** Opening RECORDS TO USE block **
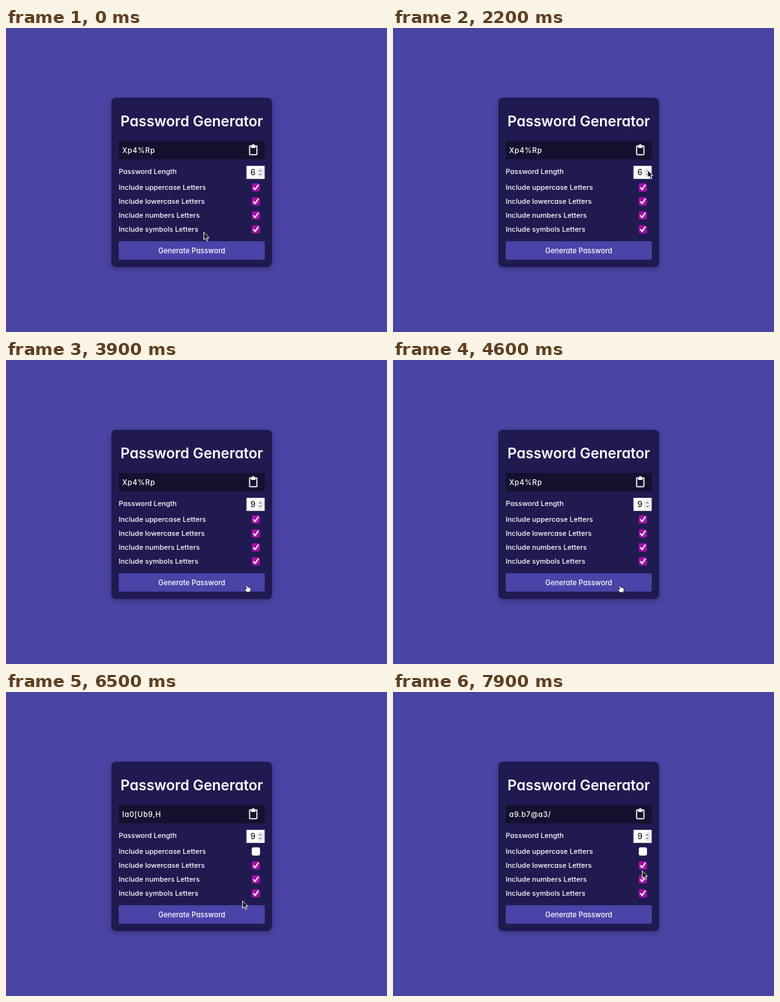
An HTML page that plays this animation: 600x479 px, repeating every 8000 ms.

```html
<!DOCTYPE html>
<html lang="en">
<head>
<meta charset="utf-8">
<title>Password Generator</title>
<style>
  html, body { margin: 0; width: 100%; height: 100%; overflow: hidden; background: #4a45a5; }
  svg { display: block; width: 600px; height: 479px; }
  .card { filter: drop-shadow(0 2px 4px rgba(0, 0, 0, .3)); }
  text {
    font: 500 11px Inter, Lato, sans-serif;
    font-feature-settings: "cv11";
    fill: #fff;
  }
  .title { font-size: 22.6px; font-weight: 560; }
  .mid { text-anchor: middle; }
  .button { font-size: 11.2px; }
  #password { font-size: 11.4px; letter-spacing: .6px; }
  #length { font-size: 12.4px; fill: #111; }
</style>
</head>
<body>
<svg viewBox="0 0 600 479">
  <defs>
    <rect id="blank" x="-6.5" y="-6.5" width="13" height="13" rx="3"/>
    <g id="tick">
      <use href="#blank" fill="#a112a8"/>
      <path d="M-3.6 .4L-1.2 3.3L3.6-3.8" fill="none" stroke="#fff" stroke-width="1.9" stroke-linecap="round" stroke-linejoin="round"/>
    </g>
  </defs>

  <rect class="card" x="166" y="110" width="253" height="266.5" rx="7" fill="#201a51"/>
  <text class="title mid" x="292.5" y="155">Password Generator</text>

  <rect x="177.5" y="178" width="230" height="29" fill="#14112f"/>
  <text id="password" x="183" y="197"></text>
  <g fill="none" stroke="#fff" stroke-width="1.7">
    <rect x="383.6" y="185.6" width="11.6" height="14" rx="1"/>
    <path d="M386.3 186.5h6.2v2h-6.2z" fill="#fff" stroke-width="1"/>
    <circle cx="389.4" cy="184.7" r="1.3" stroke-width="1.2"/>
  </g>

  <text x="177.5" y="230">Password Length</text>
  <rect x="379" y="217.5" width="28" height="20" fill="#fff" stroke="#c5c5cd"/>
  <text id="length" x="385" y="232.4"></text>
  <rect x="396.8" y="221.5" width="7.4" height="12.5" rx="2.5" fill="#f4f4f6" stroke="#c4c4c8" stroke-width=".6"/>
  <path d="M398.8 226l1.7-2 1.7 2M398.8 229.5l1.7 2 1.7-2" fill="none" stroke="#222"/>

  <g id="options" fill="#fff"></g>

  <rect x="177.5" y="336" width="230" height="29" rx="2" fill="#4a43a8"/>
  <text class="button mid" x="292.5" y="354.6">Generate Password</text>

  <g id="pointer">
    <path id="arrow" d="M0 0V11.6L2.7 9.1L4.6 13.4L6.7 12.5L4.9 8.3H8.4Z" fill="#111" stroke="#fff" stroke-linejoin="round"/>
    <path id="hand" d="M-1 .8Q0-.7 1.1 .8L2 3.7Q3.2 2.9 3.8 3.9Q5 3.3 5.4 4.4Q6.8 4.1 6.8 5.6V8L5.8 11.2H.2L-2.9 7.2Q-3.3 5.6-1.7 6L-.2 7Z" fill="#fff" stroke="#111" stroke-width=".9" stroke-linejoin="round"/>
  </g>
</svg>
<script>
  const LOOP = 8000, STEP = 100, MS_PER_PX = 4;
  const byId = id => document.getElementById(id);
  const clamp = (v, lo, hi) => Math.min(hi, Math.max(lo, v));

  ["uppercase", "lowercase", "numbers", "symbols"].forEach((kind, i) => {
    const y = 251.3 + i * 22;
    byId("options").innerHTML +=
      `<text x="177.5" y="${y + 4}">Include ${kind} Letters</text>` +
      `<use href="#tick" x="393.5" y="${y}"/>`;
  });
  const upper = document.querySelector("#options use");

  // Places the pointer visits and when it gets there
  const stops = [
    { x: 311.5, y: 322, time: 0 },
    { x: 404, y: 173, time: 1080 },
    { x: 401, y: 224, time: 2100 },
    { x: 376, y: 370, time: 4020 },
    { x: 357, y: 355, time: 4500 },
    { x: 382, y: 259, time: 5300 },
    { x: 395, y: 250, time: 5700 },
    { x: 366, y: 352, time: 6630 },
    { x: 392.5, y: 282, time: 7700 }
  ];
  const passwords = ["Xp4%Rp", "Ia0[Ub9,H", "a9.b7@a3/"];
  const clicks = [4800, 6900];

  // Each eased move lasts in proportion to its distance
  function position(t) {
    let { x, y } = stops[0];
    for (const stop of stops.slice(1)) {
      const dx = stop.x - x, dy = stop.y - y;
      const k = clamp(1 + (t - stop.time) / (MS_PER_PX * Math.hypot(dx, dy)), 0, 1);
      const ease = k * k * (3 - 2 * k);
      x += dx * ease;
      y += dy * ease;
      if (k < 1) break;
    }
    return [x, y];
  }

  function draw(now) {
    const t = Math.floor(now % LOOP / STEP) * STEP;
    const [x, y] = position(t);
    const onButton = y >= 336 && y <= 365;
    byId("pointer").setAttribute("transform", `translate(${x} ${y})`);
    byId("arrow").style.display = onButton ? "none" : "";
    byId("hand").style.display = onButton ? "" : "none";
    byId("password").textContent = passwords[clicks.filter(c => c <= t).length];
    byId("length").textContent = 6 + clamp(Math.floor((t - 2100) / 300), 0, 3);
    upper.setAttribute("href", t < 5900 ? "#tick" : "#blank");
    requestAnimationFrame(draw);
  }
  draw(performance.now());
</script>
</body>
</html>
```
** Closing RECORDS TO USE block **
Exclude the pictures, then write out every record exactly as it stands.

An HTML page that plays this animation: 600x479 px, repeating every 8000 ms.

```html
<!DOCTYPE html>
<html lang="en">
<head>
<meta charset="utf-8">
<title>Password Generator</title>
<style>
  html, body { margin: 0; width: 100%; height: 100%; overflow: hidden; background: #4a45a5; }
  svg { display: block; width: 600px; height: 479px; }
  .card { filter: drop-shadow(0 2px 4px rgba(0, 0, 0, .3)); }
  text {
    font: 500 11px Inter, Lato, sans-serif;
    font-feature-settings: "cv11";
    fill: #fff;
  }
  .title { font-size: 22.6px; font-weight: 560; }
  .mid { text-anchor: middle; }
  .button { font-size: 11.2px; }
  #password { font-size: 11.4px; letter-spacing: .6px; }
  #length { font-size: 12.4px; fill: #111; }
</style>
</head>
<body>
<svg viewBox="0 0 600 479">
  <defs>
    <rect id="blank" x="-6.5" y="-6.5" width="13" height="13" rx="3"/>
    <g id="tick">
      <use href="#blank" fill="#a112a8"/>
      <path d="M-3.6 .4L-1.2 3.3L3.6-3.8" fill="none" stroke="#fff" stroke-width="1.9" stroke-linecap="round" stroke-linejoin="round"/>
    </g>
  </defs>

  <rect class="card" x="166" y="110" width="253" height="266.5" rx="7" fill="#201a51"/>
  <text class="title mid" x="292.5" y="155">Password Generator</text>

  <rect x="177.5" y="178" width="230" height="29" fill="#14112f"/>
  <text id="password" x="183" y="197"></text>
  <g fill="none" stroke="#fff" stroke-width="1.7">
    <rect x="383.6" y="185.6" width="11.6" height="14" rx="1"/>
    <path d="M386.3 186.5h6.2v2h-6.2z" fill="#fff" stroke-width="1"/>
    <circle cx="389.4" cy="184.7" r="1.3" stroke-width="1.2"/>
  </g>

  <text x="177.5" y="230">Password Length</text>
  <rect x="379" y="217.5" width="28" height="20" fill="#fff" stroke="#c5c5cd"/>
  <text id="length" x="385" y="232.4"></text>
  <rect x="396.8" y="221.5" width="7.4" height="12.5" rx="2.5" fill="#f4f4f6" stroke="#c4c4c8" stroke-width=".6"/>
  <path d="M398.8 226l1.7-2 1.7 2M398.8 229.5l1.7 2 1.7-2" fill="none" stroke="#222"/>

  <g id="options" fill="#fff"></g>

  <rect x="177.5" y="336" width="230" height="29" rx="2" fill="#4a43a8"/>
  <text class="button mid" x="292.5" y="354.6">Generate Password</text>

  <g id="pointer">
    <path id="arrow" d="M0 0V11.6L2.7 9.1L4.6 13.4L6.7 12.5L4.9 8.3H8.4Z" fill="#111" stroke="#fff" stroke-linejoin="round"/>
    <path id="hand" d="M-1 .8Q0-.7 1.1 .8L2 3.7Q3.2 2.9 3.8 3.9Q5 3.3 5.4 4.4Q6.8 4.1 6.8 5.6V8L5.8 11.2H.2L-2.9 7.2Q-3.3 5.6-1.7 6L-.2 7Z" fill="#fff" stroke="#111" stroke-width=".9" stroke-linejoin="round"/>
  </g>
</svg>
<script>
  const LOOP = 8000, STEP = 100, MS_PER_PX = 4;
  const byId = id => document.getElementById(id);
  const clamp = (v, lo, hi) => Math.min(hi, Math.max(lo, v));

  ["uppercase", "lowercase", "numbers", "symbols"].forEach((kind, i) => {
    const y = 251.3 + i * 22;
    byId("options").innerHTML +=
      `<text x="177.5" y="${y + 4}">Include ${kind} Letters</text>` +
      `<use href="#tick" x="393.5" y="${y}"/>`;
  });
  const upper = document.querySelector("#options use");

  // Places the pointer visits and when it gets there
  const stops = [
    { x: 311.5, y: 322, time: 0 },
    { x: 404, y: 173, time: 1080 },
    { x: 401, y: 224, time: 2100 },
    { x: 376, y: 370, time: 4020 },
    { x: 357, y: 355, time: 4500 },
    { x: 382, y: 259, time: 5300 },
    { x: 395, y: 250, time: 5700 },
    { x: 366, y: 352, time: 6630 },
    { x: 392.5, y: 282, time: 7700 }
  ];
  const passwords = ["Xp4%Rp", "Ia0[Ub9,H", "a9.b7@a3/"];
  const clicks = [4800, 6900];

  // Each eased move lasts in proportion to its distance
  function position(t) {
    let { x, y } = stops[0];
    for (const stop of stops.slice(1)) {
      const dx = stop.x - x, dy = stop.y - y;
      const k = clamp(1 + (t - stop.time) / (MS_PER_PX * Math.hypot(dx, dy)), 0, 1);
      const ease = k * k * (3 - 2 * k);
      x += dx * ease;
      y += dy * ease;
      if (k < 1) break;
    }
    return [x, y];
  }

  function draw(now) {
    const t = Math.floor(now % LOOP / STEP) * STEP;
    const [x, y] = position(t);
    const onButton = y >= 336 && y <= 365;
    byId("pointer").setAttribute("transform", `translate(${x} ${y})`);
    byId("arrow").style.display = onButton ? "none" : "";
    byId("hand").style.display = onButton ? "" : "none";
    byId("password").textContent = passwords[clicks.filter(c => c <= t).length];
    byId("length").textContent = 6 + clamp(Math.floor((t - 2100) / 300), 0, 3);
    upper.setAttribute("href", t < 5900 ? "#tick" : "#blank");
    requestAnimationFrame(draw);
  }
  draw(performance.now());
</script>
</body>
</html>
```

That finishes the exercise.